Subject: Questions about Whiteworms


I have been culturing grindal worms with great success for several months now but I am finding that they are too small for the adult fish I am feeding (tetras and barbs). I want to give white worms a shot as I understand they are the next size up.

My question is I have read that white worms require lower temps than grindals, between 55-68F. The space I have available is 72-75F and I am concerned that the worms may not fare so well. I have even read from several sources that the worms may even die above 72F.

I would appeciate your opinions and experiences with white worm and their temperature requirements.





The worms might not perish at say “73” but you will not find them multiplying much if the temp is over 65 or so. The refer is too cold and if you rig a refer with a new thermostat (from a beer making venture perhaps) you will burn up the compressor on the refer. It’s really not worth it.
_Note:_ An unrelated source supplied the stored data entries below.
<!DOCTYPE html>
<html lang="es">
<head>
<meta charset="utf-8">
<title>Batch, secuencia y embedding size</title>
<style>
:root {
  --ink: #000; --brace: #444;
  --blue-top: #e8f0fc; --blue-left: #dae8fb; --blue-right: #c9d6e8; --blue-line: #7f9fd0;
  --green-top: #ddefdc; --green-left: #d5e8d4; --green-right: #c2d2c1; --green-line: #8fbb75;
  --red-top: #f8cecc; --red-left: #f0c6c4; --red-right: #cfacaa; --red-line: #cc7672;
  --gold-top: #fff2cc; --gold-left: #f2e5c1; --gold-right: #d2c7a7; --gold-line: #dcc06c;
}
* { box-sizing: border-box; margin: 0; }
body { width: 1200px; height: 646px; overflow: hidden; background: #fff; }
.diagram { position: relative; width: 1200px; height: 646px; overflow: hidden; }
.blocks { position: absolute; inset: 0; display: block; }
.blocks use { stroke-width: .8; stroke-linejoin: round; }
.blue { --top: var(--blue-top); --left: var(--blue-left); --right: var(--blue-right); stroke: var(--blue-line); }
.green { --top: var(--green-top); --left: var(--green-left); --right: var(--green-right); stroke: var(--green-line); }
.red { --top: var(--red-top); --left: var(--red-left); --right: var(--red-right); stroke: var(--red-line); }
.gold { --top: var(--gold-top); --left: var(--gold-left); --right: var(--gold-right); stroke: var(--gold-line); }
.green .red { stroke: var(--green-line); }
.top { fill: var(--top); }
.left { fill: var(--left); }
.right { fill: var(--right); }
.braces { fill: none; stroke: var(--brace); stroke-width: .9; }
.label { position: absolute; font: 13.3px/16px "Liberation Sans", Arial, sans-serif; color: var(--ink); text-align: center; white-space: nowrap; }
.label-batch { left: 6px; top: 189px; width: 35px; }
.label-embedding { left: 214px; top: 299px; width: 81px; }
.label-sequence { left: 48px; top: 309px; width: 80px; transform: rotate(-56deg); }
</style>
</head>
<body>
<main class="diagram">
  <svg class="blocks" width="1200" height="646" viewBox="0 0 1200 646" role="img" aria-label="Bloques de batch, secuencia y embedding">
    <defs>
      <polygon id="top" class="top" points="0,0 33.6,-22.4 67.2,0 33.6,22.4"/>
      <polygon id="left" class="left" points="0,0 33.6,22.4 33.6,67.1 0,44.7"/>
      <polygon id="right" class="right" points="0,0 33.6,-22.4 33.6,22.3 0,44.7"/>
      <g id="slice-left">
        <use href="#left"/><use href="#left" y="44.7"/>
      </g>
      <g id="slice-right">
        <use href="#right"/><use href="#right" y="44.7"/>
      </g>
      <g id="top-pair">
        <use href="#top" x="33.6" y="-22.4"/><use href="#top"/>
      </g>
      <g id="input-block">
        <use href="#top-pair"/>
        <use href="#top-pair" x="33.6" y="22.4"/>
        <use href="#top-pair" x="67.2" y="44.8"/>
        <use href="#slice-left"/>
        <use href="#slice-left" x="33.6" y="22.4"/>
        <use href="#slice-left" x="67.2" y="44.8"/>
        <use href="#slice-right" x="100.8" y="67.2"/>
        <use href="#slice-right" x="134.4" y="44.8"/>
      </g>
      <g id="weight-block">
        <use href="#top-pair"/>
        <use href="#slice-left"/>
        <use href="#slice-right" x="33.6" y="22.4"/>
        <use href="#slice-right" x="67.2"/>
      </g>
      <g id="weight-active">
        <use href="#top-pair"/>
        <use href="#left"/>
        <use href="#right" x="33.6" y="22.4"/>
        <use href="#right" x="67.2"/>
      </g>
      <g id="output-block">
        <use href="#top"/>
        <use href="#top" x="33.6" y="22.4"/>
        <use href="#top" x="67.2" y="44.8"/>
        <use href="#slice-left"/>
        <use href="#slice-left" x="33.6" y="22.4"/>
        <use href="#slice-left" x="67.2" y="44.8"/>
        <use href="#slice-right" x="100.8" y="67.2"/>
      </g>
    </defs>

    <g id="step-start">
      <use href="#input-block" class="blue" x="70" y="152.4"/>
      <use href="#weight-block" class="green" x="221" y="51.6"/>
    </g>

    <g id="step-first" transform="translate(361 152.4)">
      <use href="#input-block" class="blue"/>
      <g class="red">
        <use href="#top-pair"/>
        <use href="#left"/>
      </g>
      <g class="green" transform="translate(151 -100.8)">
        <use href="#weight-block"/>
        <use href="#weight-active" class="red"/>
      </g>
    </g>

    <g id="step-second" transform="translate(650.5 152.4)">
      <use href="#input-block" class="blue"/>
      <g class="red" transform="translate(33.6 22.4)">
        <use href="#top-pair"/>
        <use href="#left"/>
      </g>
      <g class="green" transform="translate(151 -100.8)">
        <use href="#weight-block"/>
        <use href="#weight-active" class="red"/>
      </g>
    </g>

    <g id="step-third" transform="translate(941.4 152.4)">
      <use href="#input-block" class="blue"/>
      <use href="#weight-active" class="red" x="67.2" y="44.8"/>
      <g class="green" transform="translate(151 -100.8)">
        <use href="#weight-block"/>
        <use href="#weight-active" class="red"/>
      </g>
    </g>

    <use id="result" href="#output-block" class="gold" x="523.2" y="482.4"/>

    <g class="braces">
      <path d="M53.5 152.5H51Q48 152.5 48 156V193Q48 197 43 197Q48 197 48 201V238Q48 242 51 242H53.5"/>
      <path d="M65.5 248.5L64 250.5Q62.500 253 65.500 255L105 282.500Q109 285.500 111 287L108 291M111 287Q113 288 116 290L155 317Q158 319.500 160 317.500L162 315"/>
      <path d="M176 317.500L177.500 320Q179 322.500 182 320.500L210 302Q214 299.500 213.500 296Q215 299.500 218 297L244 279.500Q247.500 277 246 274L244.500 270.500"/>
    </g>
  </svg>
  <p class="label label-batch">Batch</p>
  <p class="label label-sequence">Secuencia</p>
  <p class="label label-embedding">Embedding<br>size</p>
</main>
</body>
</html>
However, we live in California and it gets pretty warm for long periods of time. We don’t see the 100s very often, but definitely into the 90 for extended periods. So what we do is…we culture the worms in Styrofoam fish boxes. We keep the lid on. The culture stays moist and dark and the worms love that. We put two 1 liter bottles of water into the freezer. When the weather climbs to the point where the temp inside the coolers is above 70, we take a water bottle out and put it into the culture. In a couple of days (depending on the temps) we exchange that now melted bottle with the other frozen one. The first bottle is now freezing…the second one cooling the culture. When the temps get really hot, we exchange the bottles every day.

In order to help ourselves a bit, we keep the cultures on the floor of the garage. The floor is the coolest place in the home.

This system has never failed us…every with the temp was over 100 for 10 days or so. My family didn’t do as well as the worms.

Take care,
The Bug Farm


1 Comment

  1. Beta Fish Facts said,

    April 27, 2010 at 5:02 am

    Beta Fish Facts…

    For any bowl under 2 gallons, clean it twice a week. If it is above 2 gallons, a weekly cleaning should be sufficient. Fish produce ammonia, and without an established filter to remove the ammonia, it will build up and eventually poison the fish….